The hinomaru was widely used on military banners in the Sengoku period of the 15th and 16th centuries. During the Meiji Restoration, on February 27, 1870 (January 27, 3rd year of Meiji in the Japanese calendar), the flag was officially adopted as the civil ensign by Proclamation No. 57. The hinomaru was legally the national flag from 1870 to 1885, but Japanese law did not designate a national flag from 1885 to 1999 because with the modernization of the cabinet, all of the prior Council of States' declarations were abolished. Despite this, several military banners of Japan are based on the design of the hinomaru, including the infamous sun-rayed Naval Ensign. The hinomaru was used as a template to design other Japanese flags, and its use was severely restricted during the early years of the American occupation after World War II, although these restrictions were later relaxed.

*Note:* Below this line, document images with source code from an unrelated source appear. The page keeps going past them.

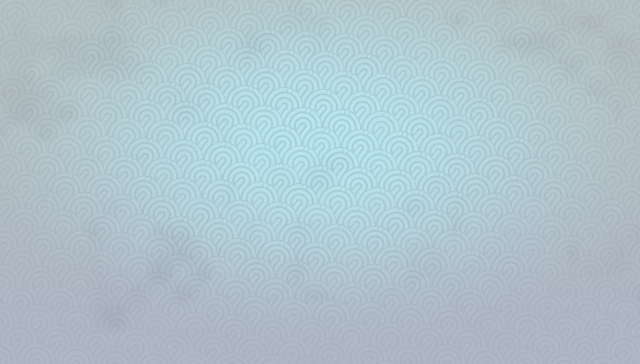
Give the GLSL for this pattern, as a WebGL 1 fragment shader.

```glsl
precision highp float;
uniform vec2 u_resolution;

#define REPEATS 16.4       // scallops across the canvas width
#define ROW_STEP 0.49      // row spacing, in scallop widths
#define RADIUS 0.49        // outer scallop radius
#define BAND 0.14          // spacing of the pale bands
#define BAND_HALF 0.043    // half width of a pale band
#define TILT 0.05          // clockwise slant of the rows, radians
#define ANCHOR vec2(-0.96, 0.97)
#define CYAN vec3(0.70, 0.87, 0.905)
#define GREY_TOP vec3(0.70, 0.75, 0.76)
#define GREY_LOW vec3(0.68, 0.715, 0.765)
#define GROOVE vec3(0.055, 0.105, 0.085)
#define WEAR 0.035

float hash(vec2 p) {
  vec3 q = fract(p.xyx * 0.1031);
  q += dot(q, q.yzx + 33.33);
  return fract((q.x + q.y) * q.z);
}

float noise(vec2 p) {
  vec2 i = floor(p), f = fract(p);
  f = f * f * (3.0 - 2.0 * f);
  return mix(mix(hash(i), hash(i + vec2(1.0, 0.0)), f.x),
             mix(hash(i + vec2(0.0, 1.0)), hash(i + 1.0), f.x), f.y);
}

// Vector from the nearest scallop centre in a staggered row; cell gets its id.
vec2 fromCentre(vec2 p, float row, out vec2 cell) {
  float x = p.x - 0.5 * mod(row, 2.0);
  cell = vec2(floor(x + 0.5), row);
  return vec2(x - cell.x, p.y - row * ROW_STEP);
}

// Pale bands lie at whole multiples of BAND.
float bands(float d, float blur) {
  float off = abs(fract(d / BAND + 0.5) - 0.5) * BAND;
  return 1.0 - smoothstep(BAND_HALF - blur, BAND_HALF + blur, off);
}

// Rings that run into a tail curling round the lower right neighbour.
float swirl(vec2 p, float blur) {
  vec2 neighbour = vec2(0.5, -ROW_STEP);
  float tail = length(neighbour) - length(p - neighbour);
  float below = dot(p, vec2(-ROW_STEP, -0.5));
  float edge = -0.5 * BAND;
  float rings = bands(length(p), blur);
  if (below < 0.0) return rings;
  float join = smoothstep(0.0, 0.03, abs(tail - edge));
  return join * (tail > edge ? bands(tail, blur) : rings);
}

// Lower rows overlap the rows above them.
float scallops(vec2 p, float blur, out vec2 cell) {
  float row = floor(p.y / ROW_STEP);
  vec2 local = fromCentre(p, row, cell);
  float pale;
  if (length(local) < RADIUS) {
    pale = bands(length(local), blur);
  } else {
    local = fromCentre(p, row + 1.0, cell);
    pale = swirl(local, blur);
  }

  // Rounded tail ends beside each scallop.
  for (int i = 0; i < 2; i++) {
    vec2 id;
    vec2 shift = vec2(-0.38, -0.09);
    float d = length(fromCentre(p - shift, row + float(i), id));
    float dot_ = 1.0 - smoothstep(0.055 - blur, 0.055 + blur, d);
    float clear = smoothstep(0.08 - blur, 0.08 + blur, d);
    pale = max(pale * clear, dot_);
  }
  return pale;
}

void main() {
  vec2 uv = gl_FragCoord.xy / u_resolution;
  vec2 p = (gl_FragCoord.xy - 0.5 * u_resolution) / u_resolution.x;

  // Tilted repeat coordinates.
  float c = cos(TILT), s = sin(TILT);
  vec2 q = p * REPEATS - ANCHOR;
  q = vec2(c * q.x - s * q.y, s * q.x + c * q.y);
  float blur = min(0.7 * REPEATS / u_resolution.x, 0.03);
  vec2 cell;
  float pale = scallops(q, blur, cell);

  // Cyan glow fading into grey margins.
  float reach = length((uv - vec2(0.5, 0.61)) / vec2(0.57, 0.58));
  float glow = 1.0 - smoothstep(0.08, 1.0, reach);
  vec3 colour = mix(mix(GREY_LOW, GREY_TOP, smoothstep(0.1, 0.85, uv.y)), CYAN, glow);

  // Grooves fade with the glow and vary slightly by scallop.
  float depth = mix(0.28, 0.95, glow) * (0.9 + 0.2 * hash(cell + 50.0));
  colour += GROOVE * depth * (0.3 - (1.0 - pale) * 0.9);

  // Soft stains and fine grain.
  float stain = noise(p * 9.0 + 20.0) * 0.6 + noise(p * 28.0 + 70.0) * 0.4;
  colour -= WEAR * smoothstep(0.55, 0.9, stain) * vec3(0.7, 1.0, 0.9);
  colour += 0.012 * (noise(p * 300.0 + 400.0) - 0.5);

  gl_FragColor = vec4(clamp(colour, 0.0, 1.0), 1.0);
}
```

Kimigayo is one of the world's shortest national anthems, with a length of 11 measures and 32 characters. Its lyrics are based on a Waka poem written in the Heian period (794–1185) and sung to a melody composed in the Meiji period (1868–1912). In 1869, John William Fenton, a visiting Irish military band leader, realized there was no national anthem in Japan, and suggested to Iwao Ōyama, an officer of the Satsuma Clan, that one be created. Ōyama agreed, and selected the lyrics.

The lyrics may have been chosen for their similarity to the British national anthem because of Fenton's influence. After selecting the anthem's lyrics, Ōyama then asked Fenton to create the melody. This was the first version of Kimigayo, which was discarded because the melody "lacked solemnity." In 1880, the Imperial Household Agency adopted the current melody of Kimigayo and was formally adopted as the national anthem by the government formally adopted Kimigayo as the national anthem in 1888. By 1893, Kimigayo was included in public school ceremonies due to the efforts of the then Ministry of Education. During the American occupation of Japan, there were no directives by the Supreme Commander of the Allied Powers to restrict use of Kimigayo by the Japanese government. However, only the score of Kimigayo was played during official ceremonies following the war; the lyrics were not sung.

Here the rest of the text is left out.